Business districts in the capital, Colombo, were closed, and bankers, teachers and other professionals held parades and joined the main protest site opposite the president’s office where demonstrators have gathered for weeks. Doctors and nurses said they would support the strike with demonstrations during their lunch break.
Workers on vital tea and rubber plantations and in garment factories also protested.
Sri Lanka is on the verge of bankruptcy with huge foreign debts and a lack of foreign currency, causing shortages of essential imported goods such as fuel, food and medicine.
Doctors have warned of catastrophic shortages of medicines and equipment in hospitals.
Indonesia on Thursday announced a donation of $1.6 million in medicines and hospital equipment, Sri Lanka's Foreign Ministry said.
Protesters who have crowded the streets since March hold President Gotabaya Rajapaksa and his family — who have dominated nearly every aspect of life in Sri Lanka for most of the last 20 years — responsible for the crisis.

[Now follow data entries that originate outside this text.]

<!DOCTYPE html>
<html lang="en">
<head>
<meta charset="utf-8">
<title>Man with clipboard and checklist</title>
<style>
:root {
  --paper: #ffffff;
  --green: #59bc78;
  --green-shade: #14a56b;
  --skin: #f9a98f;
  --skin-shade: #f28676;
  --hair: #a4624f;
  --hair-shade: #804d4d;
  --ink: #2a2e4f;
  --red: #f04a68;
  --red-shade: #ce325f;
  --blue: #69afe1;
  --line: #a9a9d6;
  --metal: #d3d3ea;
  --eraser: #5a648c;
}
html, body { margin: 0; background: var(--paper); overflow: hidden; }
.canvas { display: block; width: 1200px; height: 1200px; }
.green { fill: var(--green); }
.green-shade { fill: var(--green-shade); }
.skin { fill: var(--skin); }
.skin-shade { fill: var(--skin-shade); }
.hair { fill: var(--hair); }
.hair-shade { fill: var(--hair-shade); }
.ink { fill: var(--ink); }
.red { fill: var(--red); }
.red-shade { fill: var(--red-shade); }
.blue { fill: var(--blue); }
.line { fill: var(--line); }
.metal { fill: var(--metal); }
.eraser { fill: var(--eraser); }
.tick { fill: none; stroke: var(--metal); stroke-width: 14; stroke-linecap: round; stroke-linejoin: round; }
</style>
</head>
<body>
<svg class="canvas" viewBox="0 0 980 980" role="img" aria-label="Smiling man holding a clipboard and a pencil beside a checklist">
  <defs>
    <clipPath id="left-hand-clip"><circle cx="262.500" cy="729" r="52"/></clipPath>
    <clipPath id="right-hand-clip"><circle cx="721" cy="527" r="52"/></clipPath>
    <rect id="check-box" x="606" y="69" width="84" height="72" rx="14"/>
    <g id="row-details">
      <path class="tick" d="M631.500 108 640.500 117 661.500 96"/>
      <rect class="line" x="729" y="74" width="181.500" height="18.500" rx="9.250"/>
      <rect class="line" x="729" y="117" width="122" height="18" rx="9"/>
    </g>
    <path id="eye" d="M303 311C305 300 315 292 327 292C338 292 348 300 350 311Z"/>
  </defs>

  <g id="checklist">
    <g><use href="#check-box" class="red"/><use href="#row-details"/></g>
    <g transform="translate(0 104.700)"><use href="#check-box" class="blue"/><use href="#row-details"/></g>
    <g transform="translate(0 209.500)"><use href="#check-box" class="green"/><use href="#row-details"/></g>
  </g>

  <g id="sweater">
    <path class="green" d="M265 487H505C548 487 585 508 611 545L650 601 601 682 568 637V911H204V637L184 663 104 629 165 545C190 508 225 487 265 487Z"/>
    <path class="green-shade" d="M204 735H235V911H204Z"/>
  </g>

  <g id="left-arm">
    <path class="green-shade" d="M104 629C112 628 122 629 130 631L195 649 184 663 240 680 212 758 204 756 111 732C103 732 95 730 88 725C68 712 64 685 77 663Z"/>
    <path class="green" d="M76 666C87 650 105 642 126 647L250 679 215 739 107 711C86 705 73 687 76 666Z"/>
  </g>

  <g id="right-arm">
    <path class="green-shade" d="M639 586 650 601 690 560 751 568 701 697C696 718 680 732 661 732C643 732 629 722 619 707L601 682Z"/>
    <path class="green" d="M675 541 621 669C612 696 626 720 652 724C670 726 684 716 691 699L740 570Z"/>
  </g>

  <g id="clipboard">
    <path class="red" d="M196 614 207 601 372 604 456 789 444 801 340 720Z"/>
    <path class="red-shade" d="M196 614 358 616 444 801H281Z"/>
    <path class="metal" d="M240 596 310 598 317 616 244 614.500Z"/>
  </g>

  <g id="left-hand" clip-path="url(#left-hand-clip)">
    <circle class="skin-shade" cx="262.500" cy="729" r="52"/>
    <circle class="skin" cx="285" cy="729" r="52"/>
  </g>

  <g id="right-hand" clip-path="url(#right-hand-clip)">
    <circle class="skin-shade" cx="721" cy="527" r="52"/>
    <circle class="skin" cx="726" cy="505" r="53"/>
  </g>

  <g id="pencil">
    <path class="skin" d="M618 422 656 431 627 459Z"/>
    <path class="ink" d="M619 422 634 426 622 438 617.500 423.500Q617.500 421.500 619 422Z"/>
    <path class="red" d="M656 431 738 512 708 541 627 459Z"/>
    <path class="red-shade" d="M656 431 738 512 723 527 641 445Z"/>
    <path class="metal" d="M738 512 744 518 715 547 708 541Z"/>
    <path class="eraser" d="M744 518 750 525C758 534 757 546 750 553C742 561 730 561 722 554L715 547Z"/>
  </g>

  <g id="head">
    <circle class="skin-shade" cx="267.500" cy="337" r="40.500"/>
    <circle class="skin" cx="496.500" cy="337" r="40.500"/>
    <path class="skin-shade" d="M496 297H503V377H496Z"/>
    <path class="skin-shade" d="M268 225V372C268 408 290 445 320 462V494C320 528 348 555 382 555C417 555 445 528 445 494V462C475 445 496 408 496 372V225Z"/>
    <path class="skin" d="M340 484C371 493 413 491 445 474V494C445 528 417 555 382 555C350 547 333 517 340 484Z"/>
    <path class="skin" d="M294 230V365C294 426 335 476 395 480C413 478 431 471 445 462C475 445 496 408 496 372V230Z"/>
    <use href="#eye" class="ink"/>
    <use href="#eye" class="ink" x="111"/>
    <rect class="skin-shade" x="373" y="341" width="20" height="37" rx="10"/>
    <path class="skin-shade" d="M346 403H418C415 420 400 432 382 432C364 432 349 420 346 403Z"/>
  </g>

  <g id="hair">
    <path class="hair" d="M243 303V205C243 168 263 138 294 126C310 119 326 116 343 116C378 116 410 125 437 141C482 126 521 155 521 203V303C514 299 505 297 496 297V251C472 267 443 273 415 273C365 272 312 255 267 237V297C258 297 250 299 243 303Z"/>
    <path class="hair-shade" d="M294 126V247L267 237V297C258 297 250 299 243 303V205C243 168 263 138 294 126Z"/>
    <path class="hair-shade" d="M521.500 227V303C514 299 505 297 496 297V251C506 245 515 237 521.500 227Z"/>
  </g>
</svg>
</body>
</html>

Sri Lanka earlier suspended repayment of its foreign debts, $7 billion of which was due this year. It has foreign reserves of less than $1 billion. The resulting shortages of imported essentials have forced people to stand in lines for hours to buy limited stocks.
Government officials have blamed Russia’s war in Ukraine and the coronavirus pandemic for the debt crisis and say they have been discussing rescue plans and loan repayment with the International Monetary Fund, China and others.
Rajapaksa reshuffled his Cabinet and offered a unity government in an attempt to quell the protests, but opposition parties refused to join a government headed by the Rajapaksa brothers. The weak, divided opposition has been unable to form a majority and take control of Parliament on its own.